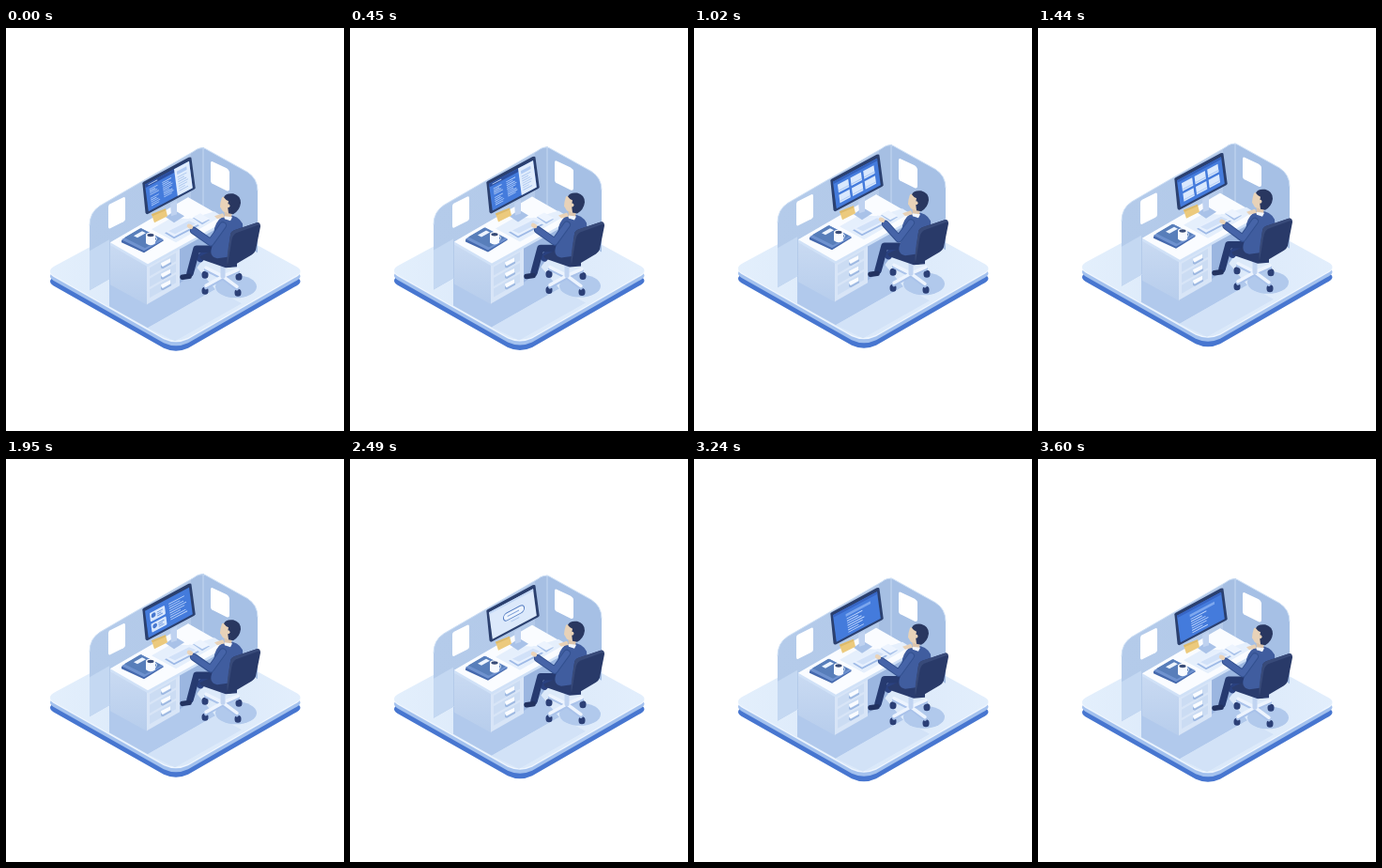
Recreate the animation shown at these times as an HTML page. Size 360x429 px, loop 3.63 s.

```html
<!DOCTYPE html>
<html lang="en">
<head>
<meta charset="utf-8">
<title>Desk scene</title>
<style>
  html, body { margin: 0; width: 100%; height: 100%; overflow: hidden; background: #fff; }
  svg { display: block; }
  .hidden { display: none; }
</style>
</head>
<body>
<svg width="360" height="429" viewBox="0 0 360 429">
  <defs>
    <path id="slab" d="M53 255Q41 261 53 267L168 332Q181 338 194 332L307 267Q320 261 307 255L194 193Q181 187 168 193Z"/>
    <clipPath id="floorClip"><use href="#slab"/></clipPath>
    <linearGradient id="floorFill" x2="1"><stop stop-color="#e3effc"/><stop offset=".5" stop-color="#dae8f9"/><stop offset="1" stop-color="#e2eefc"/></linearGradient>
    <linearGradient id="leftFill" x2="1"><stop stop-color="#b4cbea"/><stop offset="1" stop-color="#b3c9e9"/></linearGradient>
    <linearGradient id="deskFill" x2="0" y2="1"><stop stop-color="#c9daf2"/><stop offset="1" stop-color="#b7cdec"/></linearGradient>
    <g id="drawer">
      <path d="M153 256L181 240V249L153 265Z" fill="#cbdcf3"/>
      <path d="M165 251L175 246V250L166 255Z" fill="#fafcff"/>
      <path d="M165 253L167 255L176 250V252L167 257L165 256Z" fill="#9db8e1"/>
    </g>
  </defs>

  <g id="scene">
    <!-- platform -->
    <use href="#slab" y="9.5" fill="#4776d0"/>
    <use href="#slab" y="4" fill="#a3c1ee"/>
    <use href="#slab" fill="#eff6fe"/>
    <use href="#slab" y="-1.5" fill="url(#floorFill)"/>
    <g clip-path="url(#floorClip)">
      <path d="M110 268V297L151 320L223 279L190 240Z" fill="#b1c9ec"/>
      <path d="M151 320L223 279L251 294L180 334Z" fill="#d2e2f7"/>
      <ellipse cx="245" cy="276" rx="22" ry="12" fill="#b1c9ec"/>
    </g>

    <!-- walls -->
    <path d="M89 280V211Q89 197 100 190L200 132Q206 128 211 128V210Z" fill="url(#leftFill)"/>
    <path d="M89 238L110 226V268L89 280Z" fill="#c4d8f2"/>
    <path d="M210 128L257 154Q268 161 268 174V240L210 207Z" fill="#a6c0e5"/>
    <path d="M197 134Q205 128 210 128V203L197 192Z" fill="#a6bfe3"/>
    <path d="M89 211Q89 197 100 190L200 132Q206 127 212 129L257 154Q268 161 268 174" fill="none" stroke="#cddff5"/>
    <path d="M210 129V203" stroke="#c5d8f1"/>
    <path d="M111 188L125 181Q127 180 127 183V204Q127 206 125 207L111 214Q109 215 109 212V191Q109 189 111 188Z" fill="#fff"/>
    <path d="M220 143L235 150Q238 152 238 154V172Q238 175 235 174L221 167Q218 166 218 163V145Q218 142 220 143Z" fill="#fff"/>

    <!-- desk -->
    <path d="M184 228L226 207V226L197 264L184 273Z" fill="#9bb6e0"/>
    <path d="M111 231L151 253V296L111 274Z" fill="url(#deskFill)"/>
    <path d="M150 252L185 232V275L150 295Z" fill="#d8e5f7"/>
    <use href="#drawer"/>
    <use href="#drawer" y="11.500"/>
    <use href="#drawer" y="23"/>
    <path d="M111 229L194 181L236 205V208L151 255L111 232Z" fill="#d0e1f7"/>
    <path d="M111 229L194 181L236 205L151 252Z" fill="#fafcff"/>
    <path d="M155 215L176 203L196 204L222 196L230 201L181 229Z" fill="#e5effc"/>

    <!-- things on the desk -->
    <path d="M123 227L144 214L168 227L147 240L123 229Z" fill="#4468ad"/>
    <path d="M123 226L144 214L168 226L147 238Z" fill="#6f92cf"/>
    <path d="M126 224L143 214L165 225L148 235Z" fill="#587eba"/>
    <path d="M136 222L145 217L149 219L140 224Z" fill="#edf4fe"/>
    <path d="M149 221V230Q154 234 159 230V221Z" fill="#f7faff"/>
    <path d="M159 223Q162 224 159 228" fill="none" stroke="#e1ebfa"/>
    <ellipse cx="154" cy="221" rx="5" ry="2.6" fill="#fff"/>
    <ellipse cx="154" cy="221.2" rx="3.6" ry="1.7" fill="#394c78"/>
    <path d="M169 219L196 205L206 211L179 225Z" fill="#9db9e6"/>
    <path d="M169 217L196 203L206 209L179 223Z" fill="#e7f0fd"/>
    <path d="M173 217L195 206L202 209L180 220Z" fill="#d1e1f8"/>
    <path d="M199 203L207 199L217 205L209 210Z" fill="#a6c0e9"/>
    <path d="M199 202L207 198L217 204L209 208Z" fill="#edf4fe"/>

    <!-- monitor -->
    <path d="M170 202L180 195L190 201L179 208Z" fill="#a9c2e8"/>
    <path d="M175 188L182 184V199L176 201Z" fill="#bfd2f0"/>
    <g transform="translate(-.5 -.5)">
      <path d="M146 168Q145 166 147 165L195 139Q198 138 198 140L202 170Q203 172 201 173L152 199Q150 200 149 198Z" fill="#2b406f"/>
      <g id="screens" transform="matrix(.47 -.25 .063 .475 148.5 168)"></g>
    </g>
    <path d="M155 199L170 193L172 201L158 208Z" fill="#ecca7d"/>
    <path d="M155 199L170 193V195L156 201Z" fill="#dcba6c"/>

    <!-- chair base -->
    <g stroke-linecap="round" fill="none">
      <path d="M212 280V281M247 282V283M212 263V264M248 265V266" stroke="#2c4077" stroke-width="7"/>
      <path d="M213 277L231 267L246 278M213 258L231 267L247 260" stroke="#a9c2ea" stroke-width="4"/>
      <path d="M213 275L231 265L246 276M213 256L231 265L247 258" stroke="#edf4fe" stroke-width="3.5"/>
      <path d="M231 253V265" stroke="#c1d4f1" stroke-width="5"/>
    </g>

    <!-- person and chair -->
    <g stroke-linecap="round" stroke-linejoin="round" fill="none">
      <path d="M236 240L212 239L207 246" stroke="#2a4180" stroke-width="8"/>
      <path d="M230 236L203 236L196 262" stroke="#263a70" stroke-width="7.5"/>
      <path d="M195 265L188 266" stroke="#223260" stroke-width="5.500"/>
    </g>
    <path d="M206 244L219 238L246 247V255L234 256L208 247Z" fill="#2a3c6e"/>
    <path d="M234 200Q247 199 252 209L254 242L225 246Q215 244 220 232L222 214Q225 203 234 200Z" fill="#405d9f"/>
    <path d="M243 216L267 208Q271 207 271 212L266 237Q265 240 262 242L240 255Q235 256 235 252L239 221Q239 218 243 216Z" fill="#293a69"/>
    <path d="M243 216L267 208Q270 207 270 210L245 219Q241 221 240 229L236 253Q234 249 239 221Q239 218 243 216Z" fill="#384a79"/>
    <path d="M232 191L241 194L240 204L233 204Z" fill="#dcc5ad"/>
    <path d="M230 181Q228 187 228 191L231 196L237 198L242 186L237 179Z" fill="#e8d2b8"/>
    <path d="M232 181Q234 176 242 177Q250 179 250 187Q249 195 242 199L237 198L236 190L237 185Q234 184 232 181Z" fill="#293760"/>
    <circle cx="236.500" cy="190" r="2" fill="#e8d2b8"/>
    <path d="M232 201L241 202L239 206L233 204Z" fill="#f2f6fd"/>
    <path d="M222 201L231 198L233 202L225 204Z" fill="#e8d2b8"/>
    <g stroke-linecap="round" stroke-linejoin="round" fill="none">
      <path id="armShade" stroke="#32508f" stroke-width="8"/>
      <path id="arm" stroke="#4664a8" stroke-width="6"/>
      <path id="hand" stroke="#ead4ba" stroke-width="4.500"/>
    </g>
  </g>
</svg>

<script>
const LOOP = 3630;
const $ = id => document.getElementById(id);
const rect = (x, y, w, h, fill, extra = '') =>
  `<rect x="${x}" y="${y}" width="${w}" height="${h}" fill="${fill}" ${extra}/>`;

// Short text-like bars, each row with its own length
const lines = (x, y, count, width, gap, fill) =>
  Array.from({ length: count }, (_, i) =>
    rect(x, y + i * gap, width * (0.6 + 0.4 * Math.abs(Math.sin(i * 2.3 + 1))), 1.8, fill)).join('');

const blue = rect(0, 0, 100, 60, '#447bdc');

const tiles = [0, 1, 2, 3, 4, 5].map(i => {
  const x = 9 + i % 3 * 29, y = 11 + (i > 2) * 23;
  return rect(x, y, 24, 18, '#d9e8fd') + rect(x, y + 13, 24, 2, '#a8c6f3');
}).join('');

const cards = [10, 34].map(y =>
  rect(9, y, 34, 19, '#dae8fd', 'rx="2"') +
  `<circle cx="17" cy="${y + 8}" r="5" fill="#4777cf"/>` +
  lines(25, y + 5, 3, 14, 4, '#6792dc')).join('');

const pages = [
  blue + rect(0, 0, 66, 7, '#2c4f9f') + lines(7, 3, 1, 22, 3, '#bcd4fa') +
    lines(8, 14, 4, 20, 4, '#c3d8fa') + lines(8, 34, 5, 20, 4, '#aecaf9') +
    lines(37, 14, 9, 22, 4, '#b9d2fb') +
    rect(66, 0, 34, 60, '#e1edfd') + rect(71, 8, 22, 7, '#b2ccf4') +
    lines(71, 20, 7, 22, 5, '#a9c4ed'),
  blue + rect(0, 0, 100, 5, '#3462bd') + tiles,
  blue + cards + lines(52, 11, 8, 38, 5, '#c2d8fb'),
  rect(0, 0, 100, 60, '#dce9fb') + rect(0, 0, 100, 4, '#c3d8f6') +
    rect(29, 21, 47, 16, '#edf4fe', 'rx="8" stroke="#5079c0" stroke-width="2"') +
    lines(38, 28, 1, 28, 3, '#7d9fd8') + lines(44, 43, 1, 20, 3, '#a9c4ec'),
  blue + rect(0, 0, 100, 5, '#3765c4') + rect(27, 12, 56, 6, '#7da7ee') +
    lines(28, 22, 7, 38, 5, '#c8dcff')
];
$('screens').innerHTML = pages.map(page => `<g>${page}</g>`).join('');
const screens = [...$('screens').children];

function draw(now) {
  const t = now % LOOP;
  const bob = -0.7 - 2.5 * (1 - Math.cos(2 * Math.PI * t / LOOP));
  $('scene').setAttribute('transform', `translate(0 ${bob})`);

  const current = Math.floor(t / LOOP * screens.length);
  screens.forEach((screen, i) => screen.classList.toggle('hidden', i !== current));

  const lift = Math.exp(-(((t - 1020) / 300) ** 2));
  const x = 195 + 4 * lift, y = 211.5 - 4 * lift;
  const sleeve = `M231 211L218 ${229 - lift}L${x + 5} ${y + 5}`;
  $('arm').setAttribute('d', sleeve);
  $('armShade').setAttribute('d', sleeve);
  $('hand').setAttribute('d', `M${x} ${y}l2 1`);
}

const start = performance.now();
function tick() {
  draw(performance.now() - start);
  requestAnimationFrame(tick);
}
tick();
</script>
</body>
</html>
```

## WHAT YOU SHOULD DO
Count each line of the material that includes the string "current", then give only the total.

## SOLUTION TO THIS TASK
2